Line by line, repeat the material below exactly and skip the images.

▼▼▼

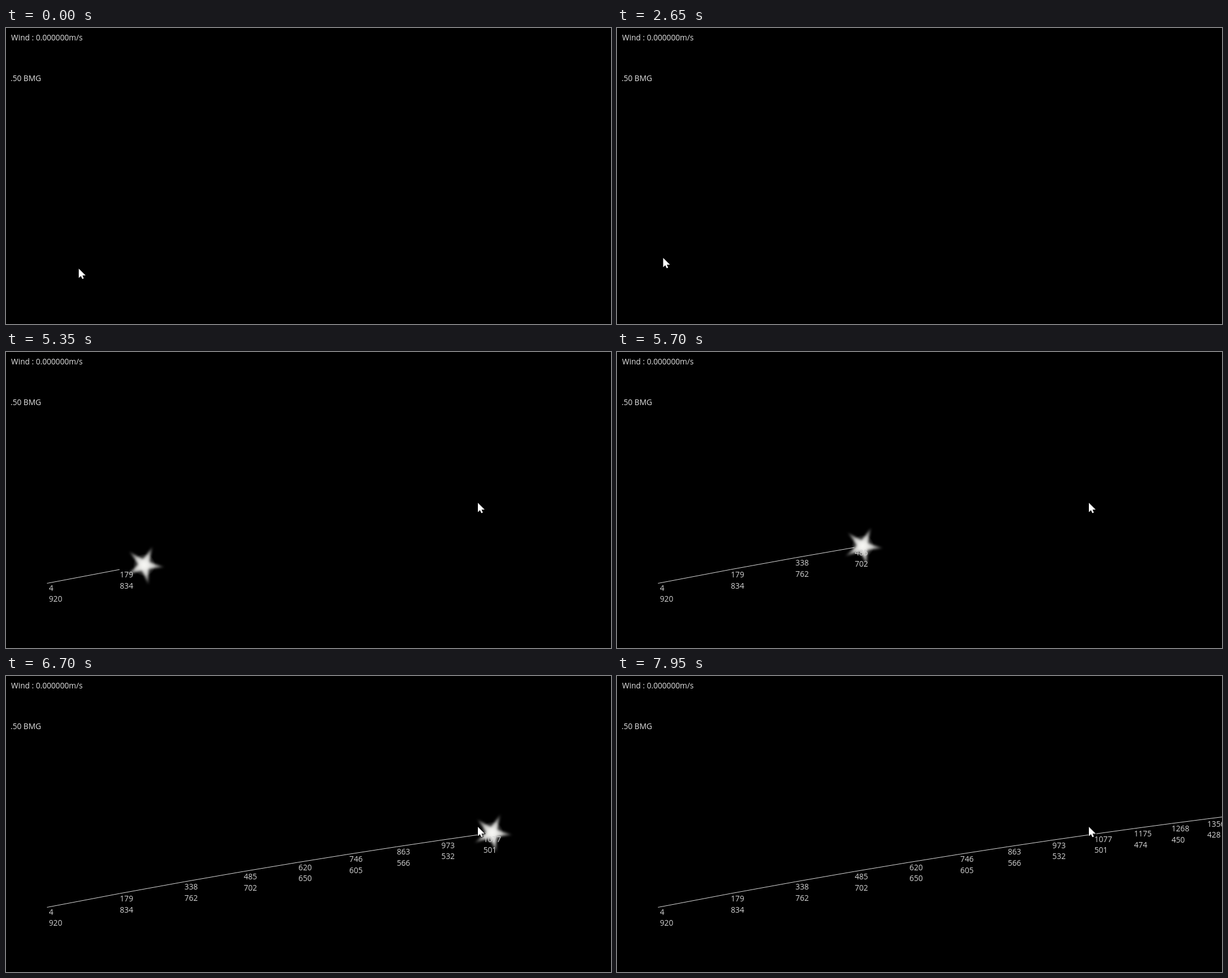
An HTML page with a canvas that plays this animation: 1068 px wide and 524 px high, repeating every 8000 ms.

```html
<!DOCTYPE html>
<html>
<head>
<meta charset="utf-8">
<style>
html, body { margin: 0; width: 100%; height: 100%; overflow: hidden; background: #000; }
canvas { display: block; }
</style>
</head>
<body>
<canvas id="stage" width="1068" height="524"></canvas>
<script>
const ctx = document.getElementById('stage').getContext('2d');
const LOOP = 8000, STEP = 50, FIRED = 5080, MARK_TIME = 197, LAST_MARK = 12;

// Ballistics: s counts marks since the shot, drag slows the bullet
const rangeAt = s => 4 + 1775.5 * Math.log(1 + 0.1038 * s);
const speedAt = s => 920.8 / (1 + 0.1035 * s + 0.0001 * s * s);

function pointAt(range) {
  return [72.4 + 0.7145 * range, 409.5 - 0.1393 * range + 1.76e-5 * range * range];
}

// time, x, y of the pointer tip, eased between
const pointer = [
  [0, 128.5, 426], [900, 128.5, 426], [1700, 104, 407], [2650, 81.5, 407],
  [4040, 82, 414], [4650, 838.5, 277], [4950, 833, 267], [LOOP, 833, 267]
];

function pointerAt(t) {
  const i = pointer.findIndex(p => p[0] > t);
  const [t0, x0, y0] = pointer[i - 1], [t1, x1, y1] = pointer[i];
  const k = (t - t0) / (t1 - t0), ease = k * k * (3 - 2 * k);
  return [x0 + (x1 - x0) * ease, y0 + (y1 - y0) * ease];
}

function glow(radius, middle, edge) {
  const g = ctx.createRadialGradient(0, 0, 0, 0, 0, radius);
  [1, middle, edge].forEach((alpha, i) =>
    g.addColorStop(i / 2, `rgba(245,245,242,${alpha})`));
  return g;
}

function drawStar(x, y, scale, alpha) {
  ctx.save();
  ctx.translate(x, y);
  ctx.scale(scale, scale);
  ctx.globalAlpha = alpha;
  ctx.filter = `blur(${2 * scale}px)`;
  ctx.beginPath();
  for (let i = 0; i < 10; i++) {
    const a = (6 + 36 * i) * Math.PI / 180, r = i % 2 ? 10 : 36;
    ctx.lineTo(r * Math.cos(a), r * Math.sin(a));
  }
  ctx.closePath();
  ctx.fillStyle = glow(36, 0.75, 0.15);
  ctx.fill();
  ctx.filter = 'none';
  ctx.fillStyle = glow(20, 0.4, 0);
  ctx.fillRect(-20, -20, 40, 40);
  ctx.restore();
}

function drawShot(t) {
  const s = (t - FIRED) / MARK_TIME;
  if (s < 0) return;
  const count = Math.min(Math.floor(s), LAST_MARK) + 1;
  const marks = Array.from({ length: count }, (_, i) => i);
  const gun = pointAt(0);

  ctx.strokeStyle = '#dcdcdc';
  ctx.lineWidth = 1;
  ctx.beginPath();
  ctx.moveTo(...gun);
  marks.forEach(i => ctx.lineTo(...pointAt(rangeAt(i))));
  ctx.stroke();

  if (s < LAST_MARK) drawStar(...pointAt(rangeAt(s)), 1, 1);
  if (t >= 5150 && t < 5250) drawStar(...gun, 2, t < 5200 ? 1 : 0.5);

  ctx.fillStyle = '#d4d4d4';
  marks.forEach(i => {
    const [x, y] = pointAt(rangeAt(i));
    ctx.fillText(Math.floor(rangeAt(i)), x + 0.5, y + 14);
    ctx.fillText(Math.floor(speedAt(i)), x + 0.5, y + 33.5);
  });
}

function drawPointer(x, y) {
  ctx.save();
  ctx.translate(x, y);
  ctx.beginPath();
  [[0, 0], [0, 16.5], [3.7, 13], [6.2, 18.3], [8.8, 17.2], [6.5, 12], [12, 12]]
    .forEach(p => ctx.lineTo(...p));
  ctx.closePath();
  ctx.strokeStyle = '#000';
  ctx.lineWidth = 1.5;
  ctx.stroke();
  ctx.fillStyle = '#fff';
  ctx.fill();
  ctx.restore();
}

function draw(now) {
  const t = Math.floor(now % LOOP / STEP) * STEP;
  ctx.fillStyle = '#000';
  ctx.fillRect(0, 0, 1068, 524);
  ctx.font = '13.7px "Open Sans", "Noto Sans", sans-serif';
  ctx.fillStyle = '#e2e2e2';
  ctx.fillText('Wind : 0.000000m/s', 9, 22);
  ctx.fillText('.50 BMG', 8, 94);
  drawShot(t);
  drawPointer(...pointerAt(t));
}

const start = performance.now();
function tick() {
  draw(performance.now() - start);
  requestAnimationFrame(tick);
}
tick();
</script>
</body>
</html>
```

▲▲▲

- [SOLUTION FOR THIS TASK]
An HTML page with a canvas that plays this animation: 1068 px wide and 524 px high, repeating every 8000 ms.

```html
<!DOCTYPE html>
<html>
<head>
<meta charset="utf-8">
<style>
html, body { margin: 0; width: 100%; height: 100%; overflow: hidden; background: #000; }
canvas { display: block; }
</style>
</head>
<body>
<canvas id="stage" width="1068" height="524"></canvas>
<script>
const ctx = document.getElementById('stage').getContext('2d');
const LOOP = 8000, STEP = 50, FIRED = 5080, MARK_TIME = 197, LAST_MARK = 12;

// Ballistics: s counts marks since the shot, drag slows the bullet
const rangeAt = s => 4 + 1775.5 * Math.log(1 + 0.1038 * s);
const speedAt = s => 920.8 / (1 + 0.1035 * s + 0.0001 * s * s);

function pointAt(range) {
  return [72.4 + 0.7145 * range, 409.5 - 0.1393 * range + 1.76e-5 * range * range];
}

// time, x, y of the pointer tip, eased between
const pointer = [
  [0, 128.5, 426], [900, 128.5, 426], [1700, 104, 407], [2650, 81.5, 407],
  [4040, 82, 414], [4650, 838.5, 277], [4950, 833, 267], [LOOP, 833, 267]
];

function pointerAt(t) {
  const i = pointer.findIndex(p => p[0] > t);
  const [t0, x0, y0] = pointer[i - 1], [t1, x1, y1] = pointer[i];
  const k = (t - t0) / (t1 - t0), ease = k * k * (3 - 2 * k);
  return [x0 + (x1 - x0) * ease, y0 + (y1 - y0) * ease];
}

function glow(radius, middle, edge) {
  const g = ctx.createRadialGradient(0, 0, 0, 0, 0, radius);
  [1, middle, edge].forEach((alpha, i) =>
    g.addColorStop(i / 2, `rgba(245,245,242,${alpha})`));
  return g;
}

function drawStar(x, y, scale, alpha) {
  ctx.save();
  ctx.translate(x, y);
  ctx.scale(scale, scale);
  ctx.globalAlpha = alpha;
  ctx.filter = `blur(${2 * scale}px)`;
  ctx.beginPath();
  for (let i = 0; i < 10; i++) {
    const a = (6 + 36 * i) * Math.PI / 180, r = i % 2 ? 10 : 36;
    ctx.lineTo(r * Math.cos(a), r * Math.sin(a));
  }
  ctx.closePath();
  ctx.fillStyle = glow(36, 0.75, 0.15);
  ctx.fill();
  ctx.filter = 'none';
  ctx.fillStyle = glow(20, 0.4, 0);
  ctx.fillRect(-20, -20, 40, 40);
  ctx.restore();
}

function drawShot(t) {
  const s = (t - FIRED) / MARK_TIME;
  if (s < 0) return;
  const count = Math.min(Math.floor(s), LAST_MARK) + 1;
  const marks = Array.from({ length: count }, (_, i) => i);
  const gun = pointAt(0);

  ctx.strokeStyle = '#dcdcdc';
  ctx.lineWidth = 1;
  ctx.beginPath();
  ctx.moveTo(...gun);
  marks.forEach(i => ctx.lineTo(...pointAt(rangeAt(i))));
  ctx.stroke();

  if (s < LAST_MARK) drawStar(...pointAt(rangeAt(s)), 1, 1);
  if (t >= 5150 && t < 5250) drawStar(...gun, 2, t < 5200 ? 1 : 0.5);

  ctx.fillStyle = '#d4d4d4';
  marks.forEach(i => {
    const [x, y] = pointAt(rangeAt(i));
    ctx.fillText(Math.floor(rangeAt(i)), x + 0.5, y + 14);
    ctx.fillText(Math.floor(speedAt(i)), x + 0.5, y + 33.5);
  });
}

function drawPointer(x, y) {
  ctx.save();
  ctx.translate(x, y);
  ctx.beginPath();
  [[0, 0], [0, 16.5], [3.7, 13], [6.2, 18.3], [8.8, 17.2], [6.5, 12], [12, 12]]
    .forEach(p => ctx.lineTo(...p));
  ctx.closePath();
  ctx.strokeStyle = '#000';
  ctx.lineWidth = 1.5;
  ctx.stroke();
  ctx.fillStyle = '#fff';
  ctx.fill();
  ctx.restore();
}

function draw(now) {
  const t = Math.floor(now % LOOP / STEP) * STEP;
  ctx.fillStyle = '#000';
  ctx.fillRect(0, 0, 1068, 524);
  ctx.font = '13.7px "Open Sans", "Noto Sans", sans-serif';
  ctx.fillStyle = '#e2e2e2';
  ctx.fillText('Wind : 0.000000m/s', 9, 22);
  ctx.fillText('.50 BMG', 8, 94);
  drawShot(t);
  drawPointer(...pointerAt(t));
}

const start = performance.now();
function tick() {
  draw(performance.now() - start);
  requestAnimationFrame(tick);
}
tick();
</script>
</body>
</html>
```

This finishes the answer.